--- SUPPLIED MATERIAL ---

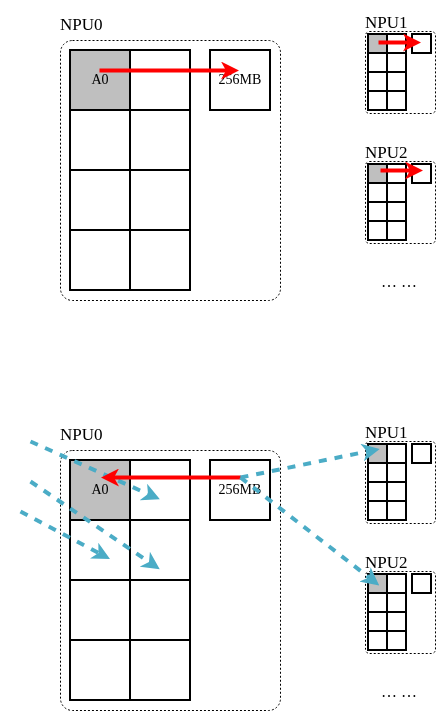
<!DOCTYPE html>
<html lang="en">
<head>
<meta charset="utf-8">
<title>NPU memory exchange</title>
<style>
:root { --ink: #000; --paper: #fff; --active: #bfbfbf; --local: #f00; --remote: #4bacc6; }
* { box-sizing: border-box; margin: 0; }
html, body { overflow: hidden; background: var(--paper); }
.diagram { position: relative; width: 448px; height: 723px; overflow: hidden; color: var(--ink); font-family: "Liberation Serif", "Noto Serif", serif; }
.stage { position: absolute; left: 0; top: 0; width: 448px; height: 313px; }
.stage.exchange { top: 410px; }
.npu { position: absolute; }
.npu h2 { position: absolute; left: 0; bottom: 100%; font-size: 17px; line-height: 20px; font-weight: 400; white-space: nowrap; }
.memory { display: flex; align-items: flex-start; }
.frame { position: absolute; left: 0; top: 0; width: 100%; height: 100%; }
.frame rect { fill: none; stroke: var(--ink); stroke-dasharray: 2 2; }
.blocks { display: grid; grid-template-columns: repeat(2, var(--cell)); grid-auto-rows: var(--cell); }
.cell { width: var(--cell); height: var(--cell); display: flex; align-items: center; justify-content: center; font-size: 14px; box-shadow: 0 0 0 1px var(--ink), inset 0 0 0 1px var(--ink); }
.active { background: var(--active); }
.large { --cell: 60px; left: 60px; top: 40px; width: 221px; height: 261px; }
.large h2 { bottom: calc(100% + 5px); }
.large .memory { gap: 20px; padding: 10px; }
.small { --cell: 19px; left: 365px; width: 71px; height: 83px; }
.small h2 { bottom: calc(100% - 2px); }
.small .memory { gap: 6px; padding: 3px; }
.first { top: 31px; }
.second { top: 161px; }
.more { position: absolute; left: 381px; top: 272px; font-size: 16px; line-height: 20px; white-space: nowrap; }
.arrows { position: absolute; left: 0; top: 0; fill: none; stroke-width: 4; }
.local { stroke: var(--local); marker-end: url(#local-head); }
.remote { stroke: var(--remote); stroke-dasharray: 8 8; marker-end: url(#remote-head); }
</style>
</head>
<body>
<main class="diagram">
  <section class="stage gather">
    <div class="npu large">
      <svg class="frame" aria-hidden="true"><rect x=".5" y=".5" width="220" height="260" rx="12"/></svg>
      <h2>NPU0</h2>
      <div class="memory">
        <div class="blocks"><div class="cell active">A0</div><div class="cell"></div><div class="cell"></div><div class="cell"></div><div class="cell"></div><div class="cell"></div><div class="cell"></div><div class="cell"></div></div>
        <div class="cell buffer">256MB</div>
      </div>
    </div>
    <div class="npu small first">
      <svg class="frame" aria-hidden="true"><rect x=".5" y=".5" width="70" height="82" rx="4"/></svg>
      <h2>NPU1</h2>
      <div class="memory">
        <div class="blocks"><div class="cell active"></div><div class="cell"></div><div class="cell"></div><div class="cell"></div><div class="cell"></div><div class="cell"></div><div class="cell"></div><div class="cell"></div></div>
        <div class="cell buffer"></div>
      </div>
    </div>
    <div class="npu small second">
      <svg class="frame" aria-hidden="true"><rect x=".5" y=".5" width="70" height="82" rx="4"/></svg>
      <h2>NPU2</h2>
      <div class="memory">
        <div class="blocks"><div class="cell active"></div><div class="cell"></div><div class="cell"></div><div class="cell"></div><div class="cell"></div><div class="cell"></div><div class="cell"></div><div class="cell"></div></div>
        <div class="cell buffer"></div>
      </div>
    </div>
    <p class="more">… …</p>
  </section>

  <section class="stage exchange">
    <div class="npu large">
      <svg class="frame" aria-hidden="true"><rect x=".5" y=".5" width="220" height="260" rx="12"/></svg>
      <h2>NPU0</h2>
      <div class="memory">
        <div class="blocks"><div class="cell active">A0</div><div class="cell"></div><div class="cell"></div><div class="cell"></div><div class="cell"></div><div class="cell"></div><div class="cell"></div><div class="cell"></div></div>
        <div class="cell buffer">256MB</div>
      </div>
    </div>
    <div class="npu small first">
      <svg class="frame" aria-hidden="true"><rect x=".5" y=".5" width="70" height="82" rx="4"/></svg>
      <h2>NPU1</h2>
      <div class="memory">
        <div class="blocks"><div class="cell active"></div><div class="cell"></div><div class="cell"></div><div class="cell"></div><div class="cell"></div><div class="cell"></div><div class="cell"></div><div class="cell"></div></div>
        <div class="cell buffer"></div>
      </div>
    </div>
    <div class="npu small second">
      <svg class="frame" aria-hidden="true"><rect x=".5" y=".5" width="70" height="82" rx="4"/></svg>
      <h2>NPU2</h2>
      <div class="memory">
        <div class="blocks"><div class="cell active"></div><div class="cell"></div><div class="cell"></div><div class="cell"></div><div class="cell"></div><div class="cell"></div><div class="cell"></div><div class="cell"></div></div>
        <div class="cell buffer"></div>
      </div>
    </div>
    <p class="more">… …</p>
  </section>

  <svg class="arrows" width="448" height="723" viewBox="0 0 448 723" role="img" aria-label="Arrows showing data moving between memory blocks, buffers and other NPUs">
    <defs>
      <marker id="local-head" markerUnits="userSpaceOnUse" markerWidth="18" markerHeight="18" refX="5" refY="9" orient="auto"><polygon points="0,0 18,9 0,18 5,9" style="fill:var(--local);stroke:none"/></marker>
      <marker id="remote-head" markerUnits="userSpaceOnUse" markerWidth="18" markerHeight="18" refX="5" refY="9" orient="auto"><polygon points="0,0 18,9 0,18 5,9" style="fill:var(--remote);stroke:none"/></marker>
    </defs>
    <line class="local" x1="99.5" y1="70.5" x2="226" y2="70.5"/>
    <line class="local" x1="378.5" y1="42.5" x2="408" y2="42.5"/>
    <line class="local" x1="380.5" y1="170.5" x2="410" y2="170.5"/>
    <line class="remote" x1="30.5" y1="441.5" x2="148" y2="494"/>
    <line class="remote" x1="30.5" y1="481.5" x2="149" y2="562"/>
    <line class="remote" x1="20.5" y1="511.5" x2="98.5" y2="553"/>
    <line class="local" x1="241" y1="477.5" x2="114" y2="477.5"/>
    <line class="remote" x1="240.5" y1="477.5" x2="367" y2="451.5"/>
    <line class="remote" x1="240.5" y1="477.5" x2="369" y2="577.5"/>
  </svg>
</main>
</body>
</html>
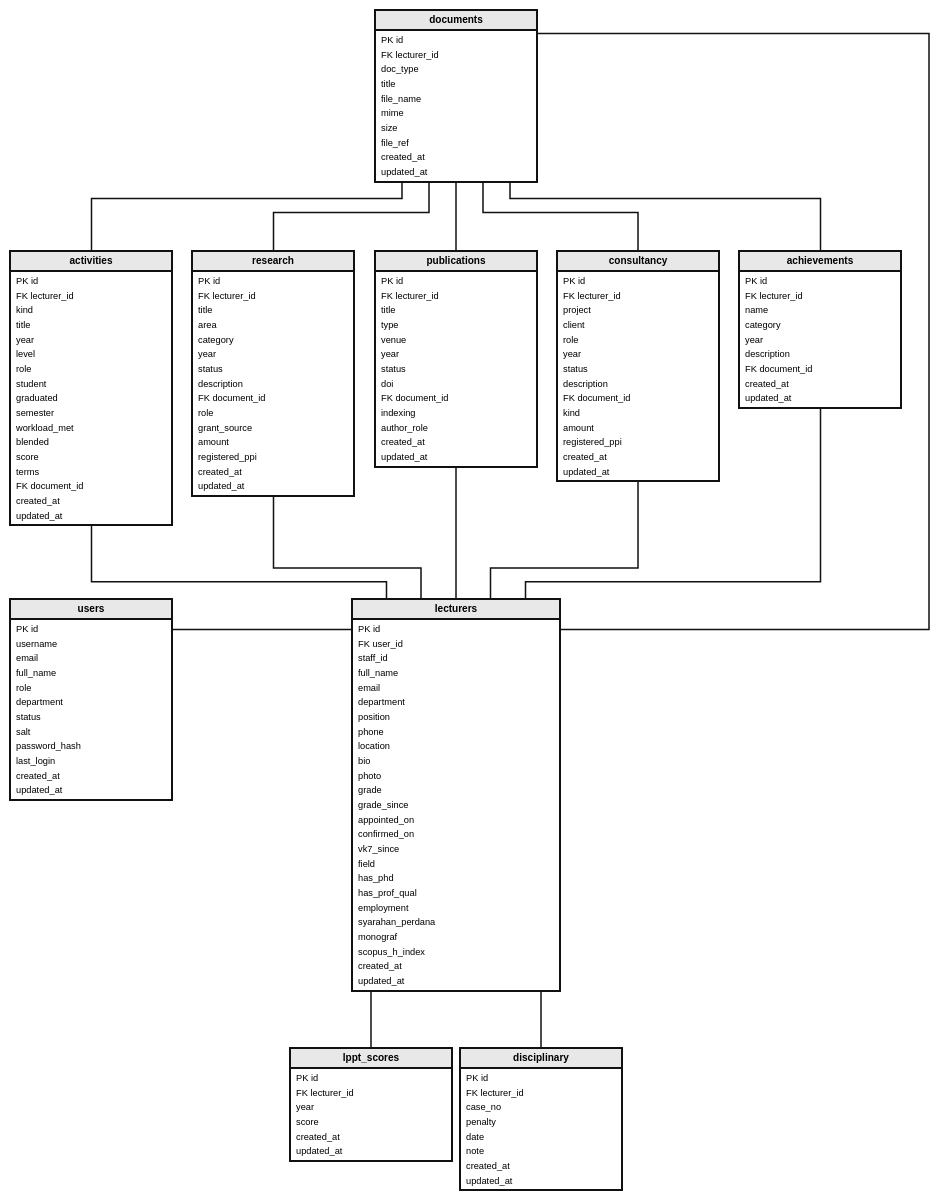
<!DOCTYPE html>
<html lang="en">
<head>
<meta charset="utf-8">
<title>Lecturer database entity diagram</title>
<style>
:root { --ink: #111; --text: #000; --paper: #fff; --header: #e8e8e8; }
* { box-sizing: border-box; margin: 0; padding: 0; }
html, body { width: 952px; height: 1200px; overflow: hidden; background: var(--paper); }
.diagram { position: relative; width: 952px; height: 1200px; font-family: "Liberation Sans", Arial, sans-serif; color: var(--text); }
.relations { position: absolute; left: 0; top: 0; fill: none; stroke: var(--ink); stroke-width: 1.5; }
.entity { position: absolute; width: 164px; border: 2px solid var(--ink); background: var(--paper); }
.entity h2 { height: 20px; border-bottom: 2px solid var(--ink); background: var(--header); font-size: 10.05px; line-height: 18px; font-weight: 700; text-align: center; }
.entity ul { list-style: none; padding: 2px 5px 1px; font-size: 9.27px; line-height: 14.67px; white-space: nowrap; }
.documents { left: 374px; top: 9px; }
.activities { left: 9px; top: 250px; }
.research { left: 191px; top: 250px; }
.publications { left: 374px; top: 250px; }
.consultancy { left: 556px; top: 250px; }
.achievements { left: 738px; top: 250px; }
.users { left: 9px; top: 598px; }
.lecturers { left: 351px; top: 598px; width: 210px; }
.lppt-scores { left: 289px; top: 1047px; }
.disciplinary { left: 459px; top: 1047px; }
</style>
</head>
<body>
<main class="diagram">
<svg class="relations" width="952" height="1200" viewBox="0 0 952 1200" aria-hidden="true">
<g class="documents-to-records">
<polyline points="402,181 402,198.5 91.5,198.5 91.5,252"/>
<polyline points="429,181 429,212.5 273.5,212.5 273.5,252"/>
<line x1="456" y1="181" x2="456" y2="252"/>
<polyline points="483,181 483,212.5 638,212.5 638,252"/>
<polyline points="510,181 510,198.5 820.5,198.5 820.5,252"/>
</g>
<g class="records-to-lecturers">
<polyline points="91.5,524 91.5,581.7 386.5,581.7 386.5,600"/>
<polyline points="273.5,494 273.5,568 421,568 421,600"/>
<line x1="456" y1="465" x2="456" y2="600"/>
<polyline points="638,480 638,568 490.5,568 490.5,600"/>
<polyline points="820.5,406 820.5,581.7 525.5,581.7 525.5,600"/>
</g>
<polyline class="documents-to-lecturers" points="536,33.5 929,33.5 929,629.5 559,629.5"/>
<line class="users-to-lecturers" x1="171" y1="629.5" x2="353" y2="629.5"/>
<line class="lecturers-to-scores" x1="371" y1="988" x2="371" y2="1049"/>
<line class="lecturers-to-disciplinary" x1="541" y1="988" x2="541" y2="1049"/>
</svg>

<section class="entity documents">
<h2>documents</h2>
<ul><li>PK id</li><li>FK lecturer_id</li><li>doc_type</li><li>title</li><li>file_name</li><li>mime</li><li>size</li><li>file_ref</li><li>created_at</li><li>updated_at</li></ul>
</section>

<section class="entity activities">
<h2>activities</h2>
<ul><li>PK id</li><li>FK lecturer_id</li><li>kind</li><li>title</li><li>year</li><li>level</li><li>role</li><li>student</li><li>graduated</li><li>semester</li><li>workload_met</li><li>blended</li><li>score</li><li>terms</li><li>FK document_id</li><li>created_at</li><li>updated_at</li></ul>
</section>

<section class="entity research">
<h2>research</h2>
<ul><li>PK id</li><li>FK lecturer_id</li><li>title</li><li>area</li><li>category</li><li>year</li><li>status</li><li>description</li><li>FK document_id</li><li>role</li><li>grant_source</li><li>amount</li><li>registered_ppi</li><li>created_at</li><li>updated_at</li></ul>
</section>

<section class="entity publications">
<h2>publications</h2>
<ul><li>PK id</li><li>FK lecturer_id</li><li>title</li><li>type</li><li>venue</li><li>year</li><li>status</li><li>doi</li><li>FK document_id</li><li>indexing</li><li>author_role</li><li>created_at</li><li>updated_at</li></ul>
</section>

<section class="entity consultancy">
<h2>consultancy</h2>
<ul><li>PK id</li><li>FK lecturer_id</li><li>project</li><li>client</li><li>role</li><li>year</li><li>status</li><li>description</li><li>FK document_id</li><li>kind</li><li>amount</li><li>registered_ppi</li><li>created_at</li><li>updated_at</li></ul>
</section>

<section class="entity achievements">
<h2>achievements</h2>
<ul><li>PK id</li><li>FK lecturer_id</li><li>name</li><li>category</li><li>year</li><li>description</li><li>FK document_id</li><li>created_at</li><li>updated_at</li></ul>
</section>

<section class="entity users">
<h2>users</h2>
<ul><li>PK id</li><li>username</li><li>email</li><li>full_name</li><li>role</li><li>department</li><li>status</li><li>salt</li><li>password_hash</li><li>last_login</li><li>created_at</li><li>updated_at</li></ul>
</section>

<section class="entity lecturers">
<h2>lecturers</h2>
<ul><li>PK id</li><li>FK user_id</li><li>staff_id</li><li>full_name</li><li>email</li><li>department</li><li>position</li><li>phone</li><li>location</li><li>bio</li><li>photo</li><li>grade</li><li>grade_since</li><li>appointed_on</li><li>confirmed_on</li><li>vk7_since</li><li>field</li><li>has_phd</li><li>has_prof_qual</li><li>employment</li><li>syarahan_perdana</li><li>monograf</li><li>scopus_h_index</li><li>created_at</li><li>updated_at</li></ul>
</section>

<section class="entity lppt-scores">
<h2>lppt_scores</h2>
<ul><li>PK id</li><li>FK lecturer_id</li><li>year</li><li>score</li><li>created_at</li><li>updated_at</li></ul>
</section>

<section class="entity disciplinary">
<h2>disciplinary</h2>
<ul><li>PK id</li><li>FK lecturer_id</li><li>case_no</li><li>penalty</li><li>date</li><li>note</li><li>created_at</li><li>updated_at</li></ul>
</section>
</main>
</body>
</html>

---

(YOUR INSTRUCTIONS):
Copy every line in the records above that contains the word "background".

(WRITTEN RESPONSE):
html, body { overflow: hidden; background: var(--paper); }
.active { background: var(--active); }
html, body { width: 952px; height: 1200px; overflow: hidden; background: var(--paper); }
.entity { position: absolute; width: 164px; border: 2px solid var(--ink); background: var(--paper); }
.entity h2 { height: 20px; border-bottom: 2px solid var(--ink); background: var(--header); font-size: 10.05px; line-height: 18px; font-weight: 700; text-align: center; }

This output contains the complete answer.